At first blush, the number, and detailed nature, of the categories would appear to lend itself to a more prescriptive approach being adopted by the courts. However, there is, as ever, plenty of opportunity for submission as to where within the guideline each case falls, and where within the range the sentence should be. The guidelines are structured in the now familiar manner with categories being determined by the level of culpability and harm evident in each case. Culpability can be High, Medium or Lesser culpability. Most cases will fall into the Medium category with Higher culpability being reserved for cases such as where a leading role is present, there has been a breach of a high degree of trust or where a victim has been targeted on the basis of vulnerability. The Lesser culpability category will, similar to other guidelines such as the Drug guideline, be for cases where the defendant has been involved through coercion or performed a limited function under direction.
Harm is determined by reference to the financial loss suffered along with any “significant additional harm” suffered by the victim. This additional harm factor enables the court to move up a category where, for example, there is emotional distress or a high level of inconvenience to the victim, or where the items stolen where of substantial value to the victim, regardless of their monetary worth. The list of additional harm factors varies within the various guidelines but none of the lists are exhaustive, always pleasing for the tougher tribunals. This focus on victim impact is very much in line with recent government rhetoric, and should cause no surprise.

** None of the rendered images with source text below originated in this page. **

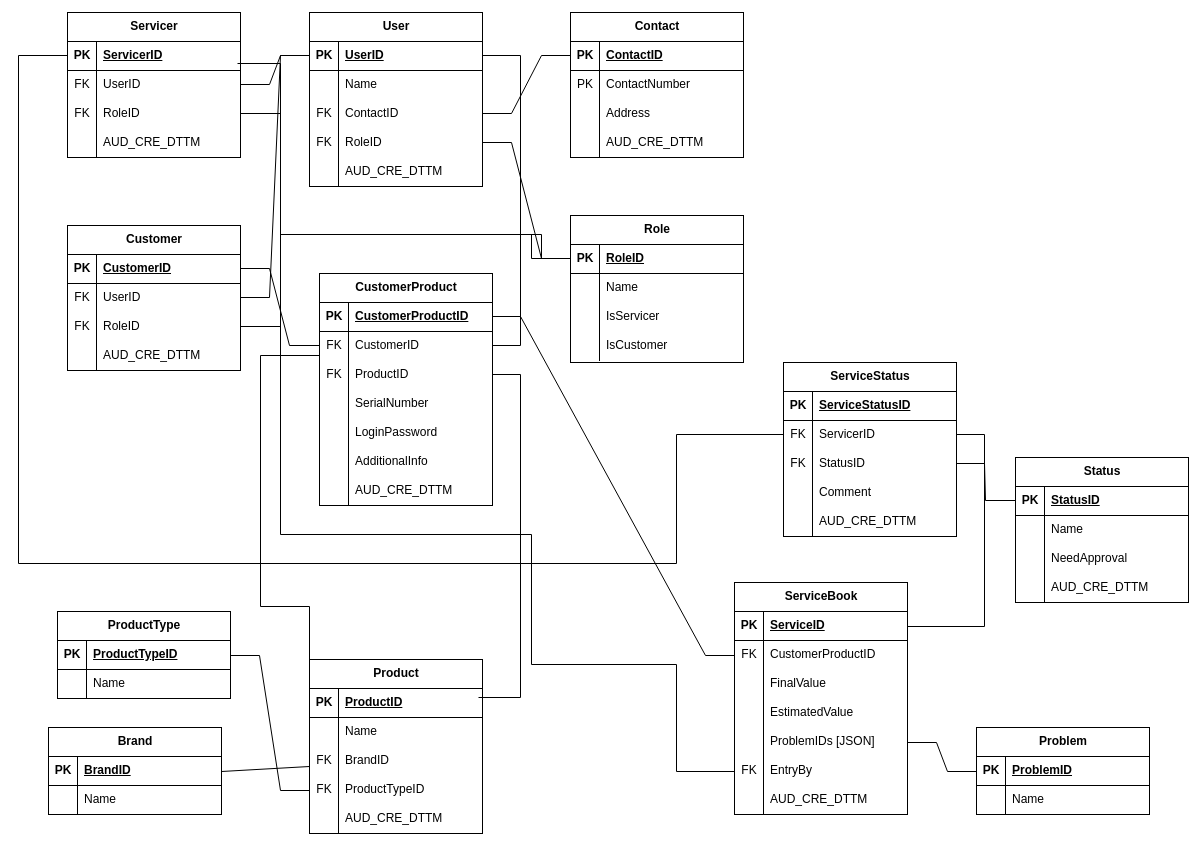
<!DOCTYPE html>
<html lang="en">
<head>
<meta charset="utf-8">
<title>Service database entity diagram</title>
<style>
:root {
  --line: #000;
  --text: #000;
  --paper: #fff;
  --row: 29px;
}
* { box-sizing: border-box; margin: 0; padding: 0; }
html, body { width: 1200px; height: 846px; overflow: hidden; background: var(--paper); }
.diagram {
  position: relative;
  width: 1200px;
  height: 846px;
  color: var(--text);
  font: 12px/27px "Liberation Sans", Arial, sans-serif;
}
.entity {
  position: absolute;
  left: var(--x);
  top: var(--y);
  width: 174px;
  height: calc(var(--rows) * var(--row) + 1px);
  border: 1px solid var(--line);
  background: var(--paper);
  overflow: hidden;
}
.entity h2 {
  height: var(--row);
  border-bottom: 1px solid var(--line);
  font: inherit;
  font-weight: bold;
  text-align: center;
}
.entity dl { display: grid; grid-template-columns: 29px 1fr; grid-auto-rows: var(--row); }
.entity dt { border-right: 1px solid var(--line); text-align: center; }
.entity dd { padding-left: 6px; white-space: nowrap; }
.entity dt:first-of-type, .entity dd:first-of-type { border-bottom: 1px solid var(--line); font-weight: bold; }
.entity dd:first-of-type { text-decoration: underline; }
.entity.role { height: 148px; }
.relations { position: absolute; left: 0; top: 0; fill: none; stroke: var(--line); stroke-width: 1; }
</style>
</head>
<body>
<main class="diagram">

  <section class="entity" style="--x:67px;--y:12px;--rows:5">
    <h2>Servicer</h2>
    <dl>
      <dt>PK</dt><dd>ServicerID</dd>
      <dt>FK</dt><dd>UserID</dd>
      <dt>FK</dt><dd>RoleID</dd>
      <dt></dt><dd>AUD_CRE_DTTM</dd>
    </dl>
  </section>

  <section class="entity" style="--x:309px;--y:12px;--rows:6">
    <h2>User</h2>
    <dl>
      <dt>PK</dt><dd>UserID</dd>
      <dt></dt><dd>Name</dd>
      <dt>FK</dt><dd>ContactID</dd>
      <dt>FK</dt><dd>RoleID</dd>
      <dt></dt><dd>AUD_CRE_DTTM</dd>
    </dl>
  </section>

  <section class="entity" style="--x:570px;--y:12px;--rows:5">
    <h2>Contact</h2>
    <dl>
      <dt>PK</dt><dd>ContactID</dd>
      <dt>PK</dt><dd>ContactNumber</dd>
      <dt></dt><dd>Address</dd>
      <dt></dt><dd>AUD_CRE_DTTM</dd>
    </dl>
  </section>

  <section class="entity" style="--x:67px;--y:225px;--rows:5">
    <h2>Customer</h2>
    <dl>
      <dt>PK</dt><dd>CustomerID</dd>
      <dt>FK</dt><dd>UserID</dd>
      <dt>FK</dt><dd>RoleID</dd>
      <dt></dt><dd>AUD_CRE_DTTM</dd>
    </dl>
  </section>

  <section class="entity" style="--x:319px;--y:273px;--rows:8">
    <h2>CustomerProduct</h2>
    <dl>
      <dt>PK</dt><dd>CustomerProductID</dd>
      <dt>FK</dt><dd>CustomerID</dd>
      <dt>FK</dt><dd>ProductID</dd>
      <dt></dt><dd>SerialNumber</dd>
      <dt></dt><dd>LoginPassword</dd>
      <dt></dt><dd>AdditionalInfo</dd>
      <dt></dt><dd>AUD_CRE_DTTM</dd>
    </dl>
  </section>

  <section class="entity role" style="--x:570px;--y:215px;--rows:5">
    <h2>Role</h2>
    <dl>
      <dt>PK</dt><dd>RoleID</dd>
      <dt></dt><dd>Name</dd>
      <dt></dt><dd>IsServicer</dd>
      <dt></dt><dd>IsCustomer</dd>
    </dl>
  </section>

  <section class="entity" style="--x:783px;--y:362px;--rows:6">
    <h2>ServiceStatus</h2>
    <dl>
      <dt>PK</dt><dd>ServiceStatusID</dd>
      <dt>FK</dt><dd>ServicerID</dd>
      <dt>FK</dt><dd>StatusID</dd>
      <dt></dt><dd>Comment</dd>
      <dt></dt><dd>AUD_CRE_DTTM</dd>
    </dl>
  </section>

  <section class="entity" style="--x:1015px;--y:457px;--rows:5">
    <h2>Status</h2>
    <dl>
      <dt>PK</dt><dd>StatusID</dd>
      <dt></dt><dd>Name</dd>
      <dt></dt><dd>NeedApproval</dd>
      <dt></dt><dd>AUD_CRE_DTTM</dd>
    </dl>
  </section>

  <section class="entity" style="--x:734px;--y:582px;--rows:8">
    <h2>ServiceBook</h2>
    <dl>
      <dt>PK</dt><dd>ServiceID</dd>
      <dt>FK</dt><dd>CustomerProductID</dd>
      <dt></dt><dd>FinalValue</dd>
      <dt></dt><dd>EstimatedValue</dd>
      <dt></dt><dd>ProblemIDs [JSON]</dd>
      <dt>FK</dt><dd>EntryBy</dd>
      <dt></dt><dd>AUD_CRE_DTTM</dd>
    </dl>
  </section>

  <section class="entity" style="--x:976px;--y:727px;--rows:3">
    <h2>Problem</h2>
    <dl>
      <dt>PK</dt><dd>ProblemID</dd>
      <dt></dt><dd>Name</dd>
    </dl>
  </section>

  <section class="entity" style="--x:57px;--y:611px;--rows:3">
    <h2>ProductType</h2>
    <dl>
      <dt>PK</dt><dd>ProductTypeID</dd>
      <dt></dt><dd>Name</dd>
    </dl>
  </section>

  <section class="entity" style="--x:48px;--y:727px;--rows:3">
    <h2>Brand</h2>
    <dl>
      <dt>PK</dt><dd>BrandID</dd>
      <dt></dt><dd>Name</dd>
    </dl>
  </section>

  <section class="entity" style="--x:309px;--y:659px;--rows:6">
    <h2>Product</h2>
    <dl>
      <dt>PK</dt><dd>ProductID</dd>
      <dt></dt><dd>Name</dd>
      <dt>FK</dt><dd>BrandID</dd>
      <dt>FK</dt><dd>ProductTypeID</dd>
      <dt></dt><dd>AUD_CRE_DTTM</dd>
    </dl>
  </section>

  <svg class="relations" width="1200" height="846" viewBox="0 0 1200 846" aria-hidden="true">
    <g transform="translate(.5 .5)">
      <polyline id="servicer-service-status" points="67,55 18,55 18,563 676,563 676,434 783,434"/>
      <polyline id="servicer-service-book" points="237,63 280,63 280,534 531,534 531,664 676,664 676,771 734,771"/>
      <polyline id="servicer-user" points="240,84 269,84 280,55 309,55"/>
      <polyline id="servicer-role" points="240,113 280,113 280,234 531,234 531,258 570,258"/>
      <polyline id="customer-user" points="240,297 269,297 280,55 309,55"/>
      <polyline id="customer-role" points="240,326 280,326 280,234 541,234 541,258 570,258"/>
      <polyline id="customer-customer-product" points="240,268 269,268 289,345 319,345"/>
      <polyline id="user-contact" points="482,113 511,113 541,55 570,55"/>
      <polyline id="user-role" points="482,142 511,142 541,258 570,258"/>
      <polyline id="user-customer-product" points="482,55 520,55 520,345 492,345"/>
      <polyline id="customer-product-product" points="319,355 260,355 260,606 309,606 309,659"/>
      <polyline id="product-customer-product" points="492,374 520,374 520,697 478,697"/>
      <polyline id="customer-product-service-book" points="492,316 520,316 705,655 734,655"/>
      <polyline id="service-status-service-book" points="956,434 984,434 984,626 907,626"/>
      <polyline id="service-status-status" points="956,463 984,463 985,500 1015,500"/>
      <polyline id="service-book-problem" points="907,742 936,742 947,771 976,771"/>
      <polyline id="product-type-product" points="230,655 259,655 280,790 309,790"/>
      <line id="brand-product" x1="221" y1="771" x2="309" y2="766"/>
    </g>
  </svg>
</main>
</body>
</html>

Once culpability and harm levels have been determined, the specific case can be placed into the customary box including an appropriate starting point and range of sentence. Thereafter, the usual list of factors increasing or decreasing the level of seriousness are applied to provide the appropriate sentence before any credit for guilty plea is applied. Within the theft from a shop or stall guideline, there is a separate box dealing with “Prevalence” which requires the courts to take into account any particular harm that offending of this nature is causing within the local community. Such a finding must be based upon supporting evidence but one can readily imagine that it will become common practice for such evidence to be presented by the CPS at the sentencing hearing of most theft cases. Effectively, this Prevalence factor has the potential consequence of conflating a defendant’s offending with other nameless offenders, and punishing him for their criminality. On a positive note for defendants, the Guideline also contains explicit guidance that where the offender has a propensity to misuse drugs or alcohol and there is a sufficient prospect of success, an appropriate community order may be a proper alternative to short or even moderate custodial sentences.
It will only be after the Guideline has been in effect for some time that it will become clear what if any change in sentencing it has wrought. In my view, whilst there is nothing within the Guideline to suggest that there will be a wholesale transformation of the sentencing landscape, as there has been for other offences previously such as sexual offences or offences of violence, the focus on victim impact is likely to lead to a modest increase in sentencing levels in many cases.